Everyone has a right to be safe when working or volunteering in sport. WHS laws require sport clubs to comply with the WHS Act and WHS Codes and Regulations. This information is provided to assist clubs incorporate risk management and WHS into their club operations and understand and comply with WHS laws.
Why does WHS apply to your club?
Since the Commonwealth’s Work Health and Safety ACT 2012 came into effect in January 2012 people conducting a business (including sport clubs) and workers (including volunteers) are protected by the same WHS laws across Australia. The WHS Act provides greater consistency and clarity about WHS laws, making it easier to understand your WHS duties. Most clubs and associations already have safety policies and practices in place, however under the WHS laws, some sport clubs may need to take new actions to comply with the WHS Act and the NSW WHS Codes of Conduct and Regulations.
What is required?
The ASC “Sporting Clubs guide to a Safe Workplace” and other WHS resources are designed to assist clubs understand and action WHS and Risk Management within their organisation.
- ASC Sporting Clubs Guide to a Safe Workplace
- Safework Australia Guide for Organisations that engage Volunteers
Risk Management forms an integral part of WHS and providing a safe work and sport environment for volunteers, officials, players, workers and spectators. The NSW Office of Sport has developed a new resource to assist sport clubs with risk management, as well as a s step-by-step approach to working through issues and appropriate responses to risks.
The provision of first aid for workers and volunteers is a mandatory requirement of every employer, including sport clubs.
Checklists & Policies
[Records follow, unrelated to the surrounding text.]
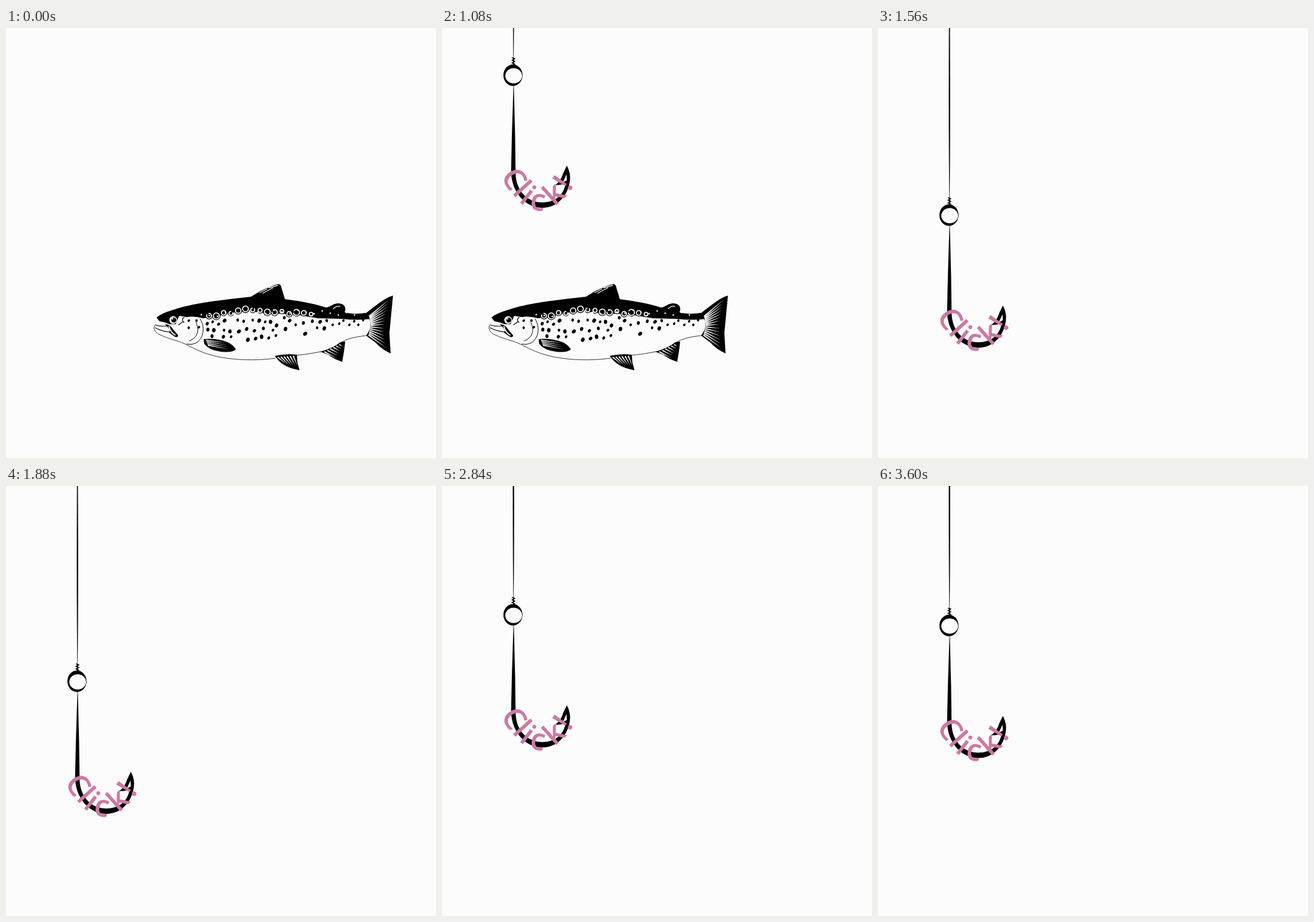
An HTML page for the animation above (3640 ms loop, 720x720 px).

```html
<!DOCTYPE html>
<html lang="en">
<head>
<meta charset="utf-8">
<title>Fish and hook</title>
<style>
  html, body { margin: 0; width: 100%; height: 100%; overflow: hidden; background: #fcfcfc; }
  svg { display: block; width: 100vw; height: 100vh; }
  .paper { fill: #fcfcfc; }
  .line { fill: none; stroke: #000; stroke-linecap: round; stroke-linejoin: round; }
  .cut { fill: none; stroke: #fcfcfc; stroke-linecap: round; }
  #word { fill: #cb79a4; font: 600 51px "Open Sans", "Noto Sans", sans-serif; font-stretch: 75%; text-anchor: middle; }
</style>
</head>
<body>
<svg viewBox="0 0 720 720">
  <g id="fish">
    <!-- belly and head outline -->
    <path class="line" stroke-width=".8" d="M249 498C246 503 249 509 256 513C270 520 288 523 302 530C322 541 341 549 370 553C400 557 428 556 451 553M487 548Q508 546 527 542M562 526Q574 518 603 515"/>
    <!-- back -->
    <path d="M252 485C258 479 270 475 283 471C310 462 345 457 410 450L425 441C436 436 446 431 457 428.500L460 431L467 454C490 457 514 461 536 468C544 467 547 461 557 461C567 462 570 468 567 476C580 480 594 478 602 477L610 487Q590 490 562 487L522 486Q500 482 478 479L440 478L405 474Q377 475 353 483L330 486Q315 482 303 484L290 482L284 496L274 496L266 493L257 491Z"/>
    <path class="cut" stroke-width="1.300" d="M425 443L437 437M430 444L447 435M440 435L455 431M548 470Q553 465 559 466"/>
    <!-- eye, jaw and gill -->
    <circle cx="280" cy="489" r="6.500" class="paper"/>
    <circle cx="281" cy="489" r="4.300"/>
    <circle cx="279" cy="487" r="1.300" class="paper"/>
    <path class="line" stroke-width="1.200" d="M250 497Q257 500 269 499M250 502Q261 508 274 509M289 497L296 492M300 484Q292 487 298 493"/>
    <path d="M266 496Q275 496 280 505L288 514Q289 519 283 517L273 510Q276 506 271 501Z"/>
    <path class="cut" stroke-width="2" d="M273 500Q275 509 283 514"/>
    <path class="line" stroke-width="1" d="M325 487C334 501 331 519 319 527Q311 531 303 529M318 493C325 507 320 519 307 524"/>
    <!-- paired fins -->
    <path d="M331 521Q351 519 371 526Q380 530 385 538Q379 544 360 542Q341 540 332 529Z"/>
    <path d="M450 549Q468 545 487 547L488 560L491.500 573Q474 570 464 563Q456 558 450 549Z"/>
    <path d="M526 542Q548 536 560 526L568 525L566 541L563 559Q548 554 540 547Z"/>
    <!-- tail -->
    <path d="M602 478Q616 467 627 459Q638 451 648 448L645 479L642 511L644 545Q629 538 619 527L603 515Q616 497 607 486Z"/>
    <g id="marks"></g>
  </g>
  <g id="hook">
    <path d="M119.300 -330Q117.700 -90 119.400 50H120Q121.600 -90 119.900 -330Z"/>
    <path class="line" stroke-width="1.500" d="M117.500 50L122 51.500L117 54L122 56L117 58.500L122 60.500M119.600 50V62"/>
    <path fill-rule="evenodd" d="M102.800 79a16 18 0 1 0 32 0a16 18 0 1 0 -32 0ZM106 80a14 12.800 0 1 0 28 0a14 12.800 0 1 0 -28 0Z"/>
    <path d="M119.600 97L117 180L115.700 240C116 275 140 301 168 301C196 301 214 276 214.500 250Q214 239 209 230.500L203 243Q200 254 190 263Q201 263 207 260C204 280 189 292 168 292C145 292 124 275 123.200 243L122.400 180L120.300 97Z"/>
    <path class="paper" d="M208.500 245L202 259L209 255Z"/>
    <g id="word"></g>
  </g>
</svg>
<script>
  const LOOP = 3640, STEP = 40;
  const get = id => document.getElementById(id);

  function add(parent, tag, attrs, text) {
    const el = document.createElementNS("http://www.w3.org/2000/svg", tag);
    for (const key in attrs) el.setAttribute(key, attrs[key]);
    if (text) el.textContent = text;
    parent.append(el);
  }

  // Paper-coloured wedges from one edge, tapering towards another
  const mix = (a, b, k) => a + (b - a) * k;
  function rays(n, base, end, width) {
    for (let i = 0; i < n; i++) {
      const k = i / (n - 1);
      const at = e => [mix(e[0], e[2], k), mix(e[1], e[3], k)];
      const [x, y] = at(base), [u, v] = at(end);
      const len = Math.hypot(u - x, v - y);
      const dx = (y - v) / len * width / 2, dy = (u - x) / len * width / 2;
      add(marks, "path", {
        class: "paper",
        d: `M${x + dx} ${y + dy}L${u} ${v}L${x - dx} ${y - dy}Z`
      });
    }
  }

  const marks = get("marks");
  rays(7, [608, 483, 611, 496], [642, 454, 635, 490], 2.4);
  rays(7, [611, 498, 607, 514], [634, 496, 637, 536], 2.4);
  rays(6, [455, 551, 481, 549], [471, 564, 488, 566], 2.2);
  rays(6, [533, 542, 558, 530], [554, 553, 563, 533], 2.2);
  rays(4, [335, 523, 338, 531], [369, 527, 373, 538], 1.8);

  const spots = [
    337,495, 346,492, 338,505, 348,506, 356,496, 365,506, 375,508, 366,490, 388,489,
    398,491, 390,508, 403,504, 413,489, 416,507, 424,490, 431,503, 434,492, 418,520,
    428,517, 440,519, 447,506, 443,492, 453,498, 452,515, 466,485, 468,504, 475,490,
    485,497, 498,494, 501,512, 513,491, 521,502, 526,492, 533,503, 537,490, 547,497,
    558,495, 565,490, 575,497, 583,491, 590,497, 364,517, 377,517, 345,516, 405,522,
    306,490, 319,490, 306,502, 323,501, 598,489
  ];
  for (let i = 0; i < spots.length; i += 2) {
    const x = spots[i], y = spots[i + 1];
    const r = x < 330 || x > 540 ? 1.9 : 2.5 + Math.sin(i * 2.3) * .5;
    add(marks, "ellipse", {
      rx: r, ry: r * 1.25,
      transform: `translate(${x} ${y}) rotate(${20 + 25 * Math.sin(i)})`
    });
  }

  // Pale rings along the lower edge of the back
  for (let i = 0; i < 15; i++) {
    const x = 340 + i * 12.2;
    const y = 476 + 6 * Math.cos((x - 335) / 27) * (x < 425 ? 1 : .25) + 2 * Math.sin(i * 2.4);
    const r = 4 + Math.sin(i * 1.7);
    add(marks, "circle", { cx: x, cy: y, r: r + 2 });
    add(marks, "circle", {
      class: "cut", cx: x, cy: y, r, "stroke-width": 1.8,
      "stroke-dasharray": i % 3 ? "30" : "14 4"
    });
  }
  for (let i = 0; i < 22; i++) {
    add(marks, "circle", {
      class: "paper", cx: 300 + i * 13.5, cy: 485 - 10 * Math.sin(i * Math.PI / 25) + 3 * Math.sin(i * 2.1), r: 1.3
    });
  }

  // Letter, baseline centre, angle
  [
    ["C", 106, 262, 57],
    ["l", 121, 281, 48],
    ["i", 133, 294, 38],
    ["c", 158, 305, 10],
    ["k", 199, 290, -42],
    ["!", 217, 269, -57]
  ].forEach(([letter, x, y, turn]) =>
    add(get("word"), "text", { transform: `translate(${x} ${y}) rotate(${turn})` }, letter));

  // Height of the hook's tip over time
  const path = [[0, -296.5], [1712, 539], [2120, 392], [2240, 353], [LOOP, 386]];
  function tipAt(t) {
    const i = path.findIndex(p => p[0] > t);
    const [t0, y0] = path[i - 1], [t1, y1] = path[i];
    return mix(y0, y1, (t - t0) / (t1 - t0));
  }

  // The fish backs up, then darts out to the left
  function fishAt(t) {
    const k = Math.min(Math.max((t - 816) / 324, 0), 1.5);
    return -510 * (2.70158 * k ** 3 - 1.70158 * k ** 2);
  }

  const start = performance.now();
  function draw() {
    const t = Math.floor((performance.now() - start) % LOOP / STEP) * STEP;
    get("fish").setAttribute("transform", `translate(${fishAt(t)} 0)`);
    get("hook").setAttribute("transform", `translate(0 ${tipAt(t) - 230.5})`);
    get("hook").setAttribute("visibility", t < 480 ? "hidden" : "visible");
    requestAnimationFrame(draw);
  }
  draw();
</script>
</body>
</html>
```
These Checklists are for use by Clubs and Associations for WHS compliance and to minimise risk and Public Liability claims exposure.
WHS Information & Links
No Smoking at Sport Venues
The Smoke-free Environment Act 2000 now applies to sport venues. Smoking is prohibited in outdoor public areas, including:
- Spectator areas at sports grounds used for organised sporting events
- Within 10 metres of children’s play equipment in outdoor public places;
- Public swimming pools
- Public transport stations, bus stops, ferry wharves and taxi ranks;
- Within 4 metres of an entry to a public building
- Commercial outdoor dining areas (From 6 July 2015)
A fine of $300 applies to people in breach of the Act.
Sport clubs have an obligation to comply with this requirement for the welfare of employees, volunteers, players, spectators and visitors. Clubs also have a responsibility to provide a smoke-free workplace.
What can your club do to increase awareness?
- Share the No Smoking message in your next newsletter
- Display signs around your grounds
- Display posters in your canteen, toilets and clubhouse
- Inform your members at meetings of the No Smoking laws
- Report offenders by completing an online reporting form
- Notify your local Public Health Unit
- Order free no smoking signs
- Visit the smoke free website